Stored data:
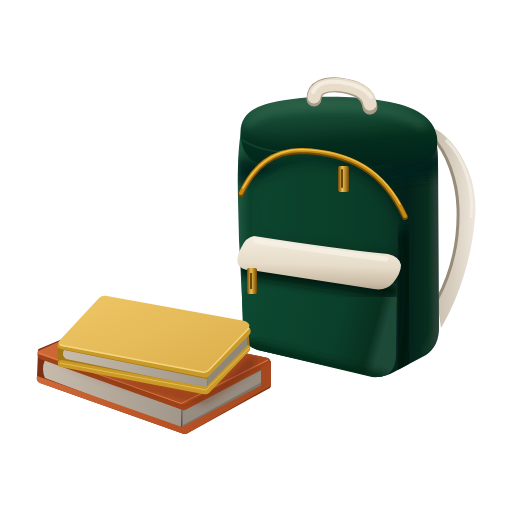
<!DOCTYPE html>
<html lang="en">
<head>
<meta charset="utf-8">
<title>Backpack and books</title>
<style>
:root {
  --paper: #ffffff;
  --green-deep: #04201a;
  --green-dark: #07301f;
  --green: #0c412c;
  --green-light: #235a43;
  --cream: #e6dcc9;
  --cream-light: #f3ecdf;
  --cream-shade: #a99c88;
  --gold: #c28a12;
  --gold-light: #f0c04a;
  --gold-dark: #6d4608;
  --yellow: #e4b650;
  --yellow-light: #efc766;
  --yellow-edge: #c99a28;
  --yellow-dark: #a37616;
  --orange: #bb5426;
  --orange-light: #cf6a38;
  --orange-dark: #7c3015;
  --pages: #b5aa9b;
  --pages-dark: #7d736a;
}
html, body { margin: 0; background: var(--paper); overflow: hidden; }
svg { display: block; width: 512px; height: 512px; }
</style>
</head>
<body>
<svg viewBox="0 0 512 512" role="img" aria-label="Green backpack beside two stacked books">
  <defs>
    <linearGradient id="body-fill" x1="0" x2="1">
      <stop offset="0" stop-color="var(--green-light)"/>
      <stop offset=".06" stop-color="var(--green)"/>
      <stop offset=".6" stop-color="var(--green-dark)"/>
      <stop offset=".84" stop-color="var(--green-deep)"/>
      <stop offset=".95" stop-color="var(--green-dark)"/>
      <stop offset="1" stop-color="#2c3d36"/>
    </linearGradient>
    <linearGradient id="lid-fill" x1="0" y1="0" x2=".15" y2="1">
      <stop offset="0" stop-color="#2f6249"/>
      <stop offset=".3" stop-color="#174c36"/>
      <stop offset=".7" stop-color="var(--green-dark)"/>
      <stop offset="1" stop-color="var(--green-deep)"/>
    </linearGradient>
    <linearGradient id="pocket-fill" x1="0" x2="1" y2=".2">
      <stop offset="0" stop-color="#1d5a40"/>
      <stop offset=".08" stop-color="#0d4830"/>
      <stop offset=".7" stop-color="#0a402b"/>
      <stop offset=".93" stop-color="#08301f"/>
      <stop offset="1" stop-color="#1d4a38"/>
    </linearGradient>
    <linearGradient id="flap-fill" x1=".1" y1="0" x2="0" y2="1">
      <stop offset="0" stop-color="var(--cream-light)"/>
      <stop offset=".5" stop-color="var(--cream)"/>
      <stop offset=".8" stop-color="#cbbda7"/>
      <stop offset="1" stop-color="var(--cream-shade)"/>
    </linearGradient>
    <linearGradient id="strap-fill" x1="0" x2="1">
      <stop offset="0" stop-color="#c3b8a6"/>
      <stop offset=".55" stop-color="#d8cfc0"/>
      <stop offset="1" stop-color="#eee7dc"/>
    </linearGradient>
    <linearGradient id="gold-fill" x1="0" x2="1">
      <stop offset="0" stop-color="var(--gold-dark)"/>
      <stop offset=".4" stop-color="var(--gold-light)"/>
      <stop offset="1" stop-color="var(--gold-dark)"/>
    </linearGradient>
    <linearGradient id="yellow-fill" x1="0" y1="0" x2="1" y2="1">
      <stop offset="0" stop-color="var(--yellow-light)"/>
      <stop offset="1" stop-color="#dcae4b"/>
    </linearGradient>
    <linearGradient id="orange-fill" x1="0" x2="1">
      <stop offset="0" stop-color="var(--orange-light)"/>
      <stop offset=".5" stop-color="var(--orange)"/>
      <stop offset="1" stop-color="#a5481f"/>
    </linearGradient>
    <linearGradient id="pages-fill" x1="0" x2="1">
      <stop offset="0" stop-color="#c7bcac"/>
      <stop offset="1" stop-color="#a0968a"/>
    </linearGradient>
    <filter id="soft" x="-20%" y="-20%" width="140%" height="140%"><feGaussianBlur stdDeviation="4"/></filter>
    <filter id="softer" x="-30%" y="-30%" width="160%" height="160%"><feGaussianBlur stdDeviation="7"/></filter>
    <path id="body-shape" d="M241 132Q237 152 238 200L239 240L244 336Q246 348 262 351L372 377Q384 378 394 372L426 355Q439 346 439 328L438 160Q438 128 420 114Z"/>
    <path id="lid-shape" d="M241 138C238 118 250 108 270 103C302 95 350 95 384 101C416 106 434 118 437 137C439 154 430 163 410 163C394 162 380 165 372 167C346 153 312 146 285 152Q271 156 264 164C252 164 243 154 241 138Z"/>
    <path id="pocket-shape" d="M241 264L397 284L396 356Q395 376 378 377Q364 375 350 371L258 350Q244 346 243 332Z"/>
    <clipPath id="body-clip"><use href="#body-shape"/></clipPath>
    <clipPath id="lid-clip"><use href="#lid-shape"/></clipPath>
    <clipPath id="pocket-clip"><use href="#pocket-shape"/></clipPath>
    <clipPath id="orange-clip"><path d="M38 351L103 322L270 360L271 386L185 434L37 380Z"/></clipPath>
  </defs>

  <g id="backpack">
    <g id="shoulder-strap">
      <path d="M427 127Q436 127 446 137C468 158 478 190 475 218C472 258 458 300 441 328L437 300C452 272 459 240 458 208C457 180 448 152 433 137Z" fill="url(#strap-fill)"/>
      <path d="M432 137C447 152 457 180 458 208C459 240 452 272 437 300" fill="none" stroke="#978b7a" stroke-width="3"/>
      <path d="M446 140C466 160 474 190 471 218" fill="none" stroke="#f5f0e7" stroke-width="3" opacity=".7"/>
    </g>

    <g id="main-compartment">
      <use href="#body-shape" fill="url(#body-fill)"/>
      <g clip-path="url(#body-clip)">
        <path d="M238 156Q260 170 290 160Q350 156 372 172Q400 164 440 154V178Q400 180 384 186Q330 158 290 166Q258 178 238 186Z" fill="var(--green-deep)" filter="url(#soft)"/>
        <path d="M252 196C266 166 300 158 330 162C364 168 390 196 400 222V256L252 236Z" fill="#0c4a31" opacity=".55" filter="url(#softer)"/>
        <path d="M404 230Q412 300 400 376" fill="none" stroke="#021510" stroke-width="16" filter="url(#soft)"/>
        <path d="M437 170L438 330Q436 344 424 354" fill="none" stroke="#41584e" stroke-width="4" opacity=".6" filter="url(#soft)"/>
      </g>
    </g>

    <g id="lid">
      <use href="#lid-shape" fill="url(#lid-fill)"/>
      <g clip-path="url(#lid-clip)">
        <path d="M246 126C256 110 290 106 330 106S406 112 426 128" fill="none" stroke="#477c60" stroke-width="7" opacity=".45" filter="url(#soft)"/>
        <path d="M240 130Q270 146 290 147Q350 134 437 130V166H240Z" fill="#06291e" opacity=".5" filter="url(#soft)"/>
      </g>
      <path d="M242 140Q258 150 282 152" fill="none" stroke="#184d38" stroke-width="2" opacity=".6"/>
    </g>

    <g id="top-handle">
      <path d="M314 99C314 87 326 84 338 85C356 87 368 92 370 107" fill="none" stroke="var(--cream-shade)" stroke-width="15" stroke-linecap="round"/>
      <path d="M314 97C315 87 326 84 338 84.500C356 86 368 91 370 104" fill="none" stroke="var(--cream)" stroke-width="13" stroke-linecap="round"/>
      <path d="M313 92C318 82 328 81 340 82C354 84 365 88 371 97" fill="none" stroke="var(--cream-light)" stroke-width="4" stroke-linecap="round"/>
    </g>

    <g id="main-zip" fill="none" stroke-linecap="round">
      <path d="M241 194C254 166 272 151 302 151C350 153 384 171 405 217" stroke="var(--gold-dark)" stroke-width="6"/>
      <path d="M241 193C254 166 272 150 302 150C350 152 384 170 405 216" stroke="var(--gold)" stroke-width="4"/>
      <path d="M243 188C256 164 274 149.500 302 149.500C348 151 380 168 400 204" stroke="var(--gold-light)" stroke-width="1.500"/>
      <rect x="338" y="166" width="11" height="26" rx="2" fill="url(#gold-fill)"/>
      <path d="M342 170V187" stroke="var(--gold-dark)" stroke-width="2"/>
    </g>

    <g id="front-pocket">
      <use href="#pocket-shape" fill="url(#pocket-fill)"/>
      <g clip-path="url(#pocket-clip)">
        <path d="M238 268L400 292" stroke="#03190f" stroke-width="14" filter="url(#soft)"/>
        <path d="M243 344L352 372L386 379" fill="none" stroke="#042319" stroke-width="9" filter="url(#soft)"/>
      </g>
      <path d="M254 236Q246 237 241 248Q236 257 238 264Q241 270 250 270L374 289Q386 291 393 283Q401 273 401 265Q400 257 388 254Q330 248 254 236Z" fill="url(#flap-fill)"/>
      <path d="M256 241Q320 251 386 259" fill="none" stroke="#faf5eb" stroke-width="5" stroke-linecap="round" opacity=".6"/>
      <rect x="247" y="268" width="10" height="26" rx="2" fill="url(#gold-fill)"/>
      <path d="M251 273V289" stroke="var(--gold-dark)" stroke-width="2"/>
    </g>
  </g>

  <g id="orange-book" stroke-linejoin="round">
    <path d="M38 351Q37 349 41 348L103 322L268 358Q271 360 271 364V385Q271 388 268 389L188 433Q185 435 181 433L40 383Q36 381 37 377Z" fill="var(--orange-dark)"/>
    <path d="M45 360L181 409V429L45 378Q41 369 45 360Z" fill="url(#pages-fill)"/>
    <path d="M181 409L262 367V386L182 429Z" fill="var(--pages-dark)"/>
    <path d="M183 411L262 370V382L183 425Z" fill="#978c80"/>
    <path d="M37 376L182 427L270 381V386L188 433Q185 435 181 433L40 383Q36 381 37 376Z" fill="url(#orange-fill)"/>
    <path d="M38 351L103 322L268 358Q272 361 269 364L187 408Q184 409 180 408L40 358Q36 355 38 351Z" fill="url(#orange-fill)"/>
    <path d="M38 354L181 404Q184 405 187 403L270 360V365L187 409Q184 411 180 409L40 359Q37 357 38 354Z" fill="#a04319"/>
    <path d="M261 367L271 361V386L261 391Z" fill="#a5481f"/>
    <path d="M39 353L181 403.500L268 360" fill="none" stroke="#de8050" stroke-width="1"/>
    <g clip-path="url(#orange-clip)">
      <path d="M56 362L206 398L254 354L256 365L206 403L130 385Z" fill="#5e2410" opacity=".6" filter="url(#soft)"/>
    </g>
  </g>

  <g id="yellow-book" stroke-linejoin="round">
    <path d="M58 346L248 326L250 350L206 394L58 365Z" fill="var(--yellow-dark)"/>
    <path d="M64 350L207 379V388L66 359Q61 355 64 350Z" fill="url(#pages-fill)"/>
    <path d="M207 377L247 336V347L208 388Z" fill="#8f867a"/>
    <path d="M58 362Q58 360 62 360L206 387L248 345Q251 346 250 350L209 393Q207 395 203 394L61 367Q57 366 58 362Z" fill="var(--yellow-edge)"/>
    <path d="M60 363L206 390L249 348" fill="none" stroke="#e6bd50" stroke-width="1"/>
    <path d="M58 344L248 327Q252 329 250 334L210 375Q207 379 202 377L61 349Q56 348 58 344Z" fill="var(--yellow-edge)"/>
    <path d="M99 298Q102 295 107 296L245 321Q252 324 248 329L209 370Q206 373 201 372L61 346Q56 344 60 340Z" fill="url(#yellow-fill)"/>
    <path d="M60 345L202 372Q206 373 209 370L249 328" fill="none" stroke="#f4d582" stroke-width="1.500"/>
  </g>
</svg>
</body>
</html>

---

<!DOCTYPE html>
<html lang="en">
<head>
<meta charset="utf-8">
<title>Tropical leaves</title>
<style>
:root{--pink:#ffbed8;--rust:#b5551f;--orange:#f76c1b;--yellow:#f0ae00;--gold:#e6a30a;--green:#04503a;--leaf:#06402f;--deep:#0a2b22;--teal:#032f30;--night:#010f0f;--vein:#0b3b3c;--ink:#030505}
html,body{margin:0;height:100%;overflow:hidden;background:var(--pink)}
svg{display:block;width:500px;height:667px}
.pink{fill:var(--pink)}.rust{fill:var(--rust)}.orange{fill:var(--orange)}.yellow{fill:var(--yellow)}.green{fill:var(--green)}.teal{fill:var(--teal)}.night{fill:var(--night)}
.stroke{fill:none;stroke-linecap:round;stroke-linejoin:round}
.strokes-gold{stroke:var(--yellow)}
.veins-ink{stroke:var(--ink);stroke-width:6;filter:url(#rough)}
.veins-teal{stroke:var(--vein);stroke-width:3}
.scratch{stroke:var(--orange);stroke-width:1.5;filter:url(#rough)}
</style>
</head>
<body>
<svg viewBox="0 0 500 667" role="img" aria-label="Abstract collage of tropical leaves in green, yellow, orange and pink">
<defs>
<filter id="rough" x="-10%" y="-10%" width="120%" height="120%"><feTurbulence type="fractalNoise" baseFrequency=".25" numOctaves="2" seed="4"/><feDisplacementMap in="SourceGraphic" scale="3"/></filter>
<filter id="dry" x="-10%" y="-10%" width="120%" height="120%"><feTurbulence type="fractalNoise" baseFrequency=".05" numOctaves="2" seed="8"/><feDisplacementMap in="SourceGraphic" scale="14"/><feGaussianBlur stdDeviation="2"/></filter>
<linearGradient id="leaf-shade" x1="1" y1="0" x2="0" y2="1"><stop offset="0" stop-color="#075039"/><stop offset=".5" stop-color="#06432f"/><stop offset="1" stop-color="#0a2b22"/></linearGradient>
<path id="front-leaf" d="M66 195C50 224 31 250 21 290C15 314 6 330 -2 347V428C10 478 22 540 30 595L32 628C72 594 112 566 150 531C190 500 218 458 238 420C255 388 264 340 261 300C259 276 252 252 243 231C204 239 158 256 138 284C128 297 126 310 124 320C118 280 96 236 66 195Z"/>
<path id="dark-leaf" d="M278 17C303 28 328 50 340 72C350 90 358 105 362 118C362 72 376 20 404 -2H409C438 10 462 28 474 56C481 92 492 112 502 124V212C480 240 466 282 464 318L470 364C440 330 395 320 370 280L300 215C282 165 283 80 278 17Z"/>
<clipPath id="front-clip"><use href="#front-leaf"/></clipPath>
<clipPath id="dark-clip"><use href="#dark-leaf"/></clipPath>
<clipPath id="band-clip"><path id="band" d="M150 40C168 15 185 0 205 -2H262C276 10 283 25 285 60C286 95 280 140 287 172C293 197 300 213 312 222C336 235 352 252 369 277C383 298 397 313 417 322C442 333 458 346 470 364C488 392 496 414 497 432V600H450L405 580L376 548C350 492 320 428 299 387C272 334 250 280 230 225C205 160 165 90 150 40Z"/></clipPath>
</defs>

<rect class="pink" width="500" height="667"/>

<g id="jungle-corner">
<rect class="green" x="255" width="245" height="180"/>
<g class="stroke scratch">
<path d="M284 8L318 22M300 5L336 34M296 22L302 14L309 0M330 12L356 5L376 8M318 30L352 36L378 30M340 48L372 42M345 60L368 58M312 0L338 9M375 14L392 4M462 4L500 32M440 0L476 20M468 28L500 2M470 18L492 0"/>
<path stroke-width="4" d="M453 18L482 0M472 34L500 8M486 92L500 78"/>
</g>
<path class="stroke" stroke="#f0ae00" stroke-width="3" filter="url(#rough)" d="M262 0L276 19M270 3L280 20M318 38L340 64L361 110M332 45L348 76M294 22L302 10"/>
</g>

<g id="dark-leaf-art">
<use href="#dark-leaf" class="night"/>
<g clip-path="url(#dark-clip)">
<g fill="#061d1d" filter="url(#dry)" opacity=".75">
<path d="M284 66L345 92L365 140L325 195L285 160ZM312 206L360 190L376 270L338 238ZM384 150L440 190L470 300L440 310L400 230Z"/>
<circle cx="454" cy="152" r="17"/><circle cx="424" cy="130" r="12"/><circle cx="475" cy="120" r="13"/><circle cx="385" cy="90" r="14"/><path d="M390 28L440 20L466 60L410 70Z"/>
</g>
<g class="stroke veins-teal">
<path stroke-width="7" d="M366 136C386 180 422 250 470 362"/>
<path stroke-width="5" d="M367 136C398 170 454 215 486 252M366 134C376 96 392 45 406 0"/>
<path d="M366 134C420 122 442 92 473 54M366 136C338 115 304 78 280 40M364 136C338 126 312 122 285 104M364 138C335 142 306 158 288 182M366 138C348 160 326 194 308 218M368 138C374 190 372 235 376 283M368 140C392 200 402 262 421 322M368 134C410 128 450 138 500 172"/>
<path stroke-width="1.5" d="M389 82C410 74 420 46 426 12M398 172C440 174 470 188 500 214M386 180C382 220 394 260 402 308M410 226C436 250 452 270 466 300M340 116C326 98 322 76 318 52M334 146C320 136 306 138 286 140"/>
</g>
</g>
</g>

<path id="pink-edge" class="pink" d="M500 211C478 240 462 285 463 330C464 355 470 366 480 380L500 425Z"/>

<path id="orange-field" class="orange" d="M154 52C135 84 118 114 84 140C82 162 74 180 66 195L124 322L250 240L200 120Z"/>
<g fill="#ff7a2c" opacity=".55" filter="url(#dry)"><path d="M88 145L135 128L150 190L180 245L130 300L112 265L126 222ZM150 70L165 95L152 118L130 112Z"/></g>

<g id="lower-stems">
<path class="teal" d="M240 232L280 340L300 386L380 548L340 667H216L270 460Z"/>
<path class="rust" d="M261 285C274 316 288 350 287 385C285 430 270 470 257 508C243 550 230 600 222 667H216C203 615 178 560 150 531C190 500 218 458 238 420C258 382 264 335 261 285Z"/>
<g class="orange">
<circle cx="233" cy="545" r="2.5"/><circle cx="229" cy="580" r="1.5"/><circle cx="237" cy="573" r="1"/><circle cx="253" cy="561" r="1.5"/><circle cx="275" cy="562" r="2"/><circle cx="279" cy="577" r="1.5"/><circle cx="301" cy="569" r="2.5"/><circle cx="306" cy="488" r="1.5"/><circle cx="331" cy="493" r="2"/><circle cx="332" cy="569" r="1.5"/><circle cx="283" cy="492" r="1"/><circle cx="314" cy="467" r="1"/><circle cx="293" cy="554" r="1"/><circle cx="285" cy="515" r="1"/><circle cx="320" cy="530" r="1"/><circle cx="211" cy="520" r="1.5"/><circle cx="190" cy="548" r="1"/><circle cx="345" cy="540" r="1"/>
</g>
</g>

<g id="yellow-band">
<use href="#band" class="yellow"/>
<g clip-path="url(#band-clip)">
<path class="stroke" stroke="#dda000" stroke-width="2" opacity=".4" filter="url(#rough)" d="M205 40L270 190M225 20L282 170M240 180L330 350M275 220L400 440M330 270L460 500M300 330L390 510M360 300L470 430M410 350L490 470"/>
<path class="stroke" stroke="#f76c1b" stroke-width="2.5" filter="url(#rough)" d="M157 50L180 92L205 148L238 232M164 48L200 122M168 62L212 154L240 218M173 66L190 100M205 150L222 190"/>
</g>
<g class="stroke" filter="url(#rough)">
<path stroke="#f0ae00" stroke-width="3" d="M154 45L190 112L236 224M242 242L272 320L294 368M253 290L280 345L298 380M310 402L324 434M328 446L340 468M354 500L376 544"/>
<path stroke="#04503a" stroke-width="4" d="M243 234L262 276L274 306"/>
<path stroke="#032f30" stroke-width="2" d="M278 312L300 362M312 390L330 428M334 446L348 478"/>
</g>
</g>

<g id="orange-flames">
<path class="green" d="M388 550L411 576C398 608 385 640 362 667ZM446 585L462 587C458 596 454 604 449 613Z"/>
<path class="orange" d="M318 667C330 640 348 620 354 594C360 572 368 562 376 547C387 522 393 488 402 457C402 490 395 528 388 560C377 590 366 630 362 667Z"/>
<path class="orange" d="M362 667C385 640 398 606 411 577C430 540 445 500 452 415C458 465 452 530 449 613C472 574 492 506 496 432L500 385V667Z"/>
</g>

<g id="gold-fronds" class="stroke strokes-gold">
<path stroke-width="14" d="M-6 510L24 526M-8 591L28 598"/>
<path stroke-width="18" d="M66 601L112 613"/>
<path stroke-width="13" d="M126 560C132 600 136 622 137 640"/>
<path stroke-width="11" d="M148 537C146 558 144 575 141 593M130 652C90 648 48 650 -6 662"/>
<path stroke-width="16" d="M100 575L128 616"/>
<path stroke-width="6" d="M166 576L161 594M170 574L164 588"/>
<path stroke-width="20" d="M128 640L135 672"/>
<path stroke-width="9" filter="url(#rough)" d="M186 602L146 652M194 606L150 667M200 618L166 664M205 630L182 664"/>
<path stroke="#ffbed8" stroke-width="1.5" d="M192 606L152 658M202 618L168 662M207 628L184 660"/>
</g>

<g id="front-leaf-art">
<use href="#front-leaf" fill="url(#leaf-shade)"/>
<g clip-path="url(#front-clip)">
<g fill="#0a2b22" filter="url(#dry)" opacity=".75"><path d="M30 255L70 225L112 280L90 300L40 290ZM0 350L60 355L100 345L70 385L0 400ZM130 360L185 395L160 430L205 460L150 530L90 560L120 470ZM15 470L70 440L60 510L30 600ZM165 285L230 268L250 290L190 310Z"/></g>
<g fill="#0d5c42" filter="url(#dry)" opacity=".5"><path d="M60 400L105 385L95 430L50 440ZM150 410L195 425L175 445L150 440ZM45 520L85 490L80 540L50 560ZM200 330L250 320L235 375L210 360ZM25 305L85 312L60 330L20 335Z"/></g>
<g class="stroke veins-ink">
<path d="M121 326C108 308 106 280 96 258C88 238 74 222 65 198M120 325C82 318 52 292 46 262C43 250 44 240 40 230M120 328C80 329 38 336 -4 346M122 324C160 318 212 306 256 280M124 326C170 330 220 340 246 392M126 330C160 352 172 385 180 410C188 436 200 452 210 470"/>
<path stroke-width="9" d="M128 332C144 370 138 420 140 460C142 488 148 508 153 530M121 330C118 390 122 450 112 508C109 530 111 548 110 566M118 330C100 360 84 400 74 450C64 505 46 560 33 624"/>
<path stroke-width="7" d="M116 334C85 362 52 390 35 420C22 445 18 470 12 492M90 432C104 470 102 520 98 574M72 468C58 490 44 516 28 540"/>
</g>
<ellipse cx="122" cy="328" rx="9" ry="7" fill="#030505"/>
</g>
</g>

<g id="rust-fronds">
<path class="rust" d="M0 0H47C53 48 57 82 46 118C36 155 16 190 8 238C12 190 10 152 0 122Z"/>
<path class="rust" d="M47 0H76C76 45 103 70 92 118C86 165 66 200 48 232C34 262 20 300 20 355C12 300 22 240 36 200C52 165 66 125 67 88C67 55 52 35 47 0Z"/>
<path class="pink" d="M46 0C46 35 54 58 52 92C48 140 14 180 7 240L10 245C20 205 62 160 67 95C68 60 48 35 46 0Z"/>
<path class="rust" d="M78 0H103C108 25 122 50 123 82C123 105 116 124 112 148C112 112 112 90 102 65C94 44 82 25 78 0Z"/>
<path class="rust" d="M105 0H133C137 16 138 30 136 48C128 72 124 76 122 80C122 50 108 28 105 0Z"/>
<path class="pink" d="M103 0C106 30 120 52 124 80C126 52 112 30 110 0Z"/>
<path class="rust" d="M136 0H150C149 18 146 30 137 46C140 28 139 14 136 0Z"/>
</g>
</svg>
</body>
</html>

* **PROBLEM DETAILS**
Above are the records. Print exactly, and only, the lines from the line with "550L411 576C398 608" to the line with "667C330 640 348", both inclusive.

* **PROBLEM SOLUTION**
<path class="green" d="M388 550L411 576C398 608 385 640 362 667ZM446 585L462 587C458 596 454 604 449 613Z"/>
<path class="orange" d="M318 667C330 640 348 620 354 594C360 572 368 562 376 547C387 522 393 488 402 457C402 490 395 528 388 560C377 590 366 630 362 667Z"/>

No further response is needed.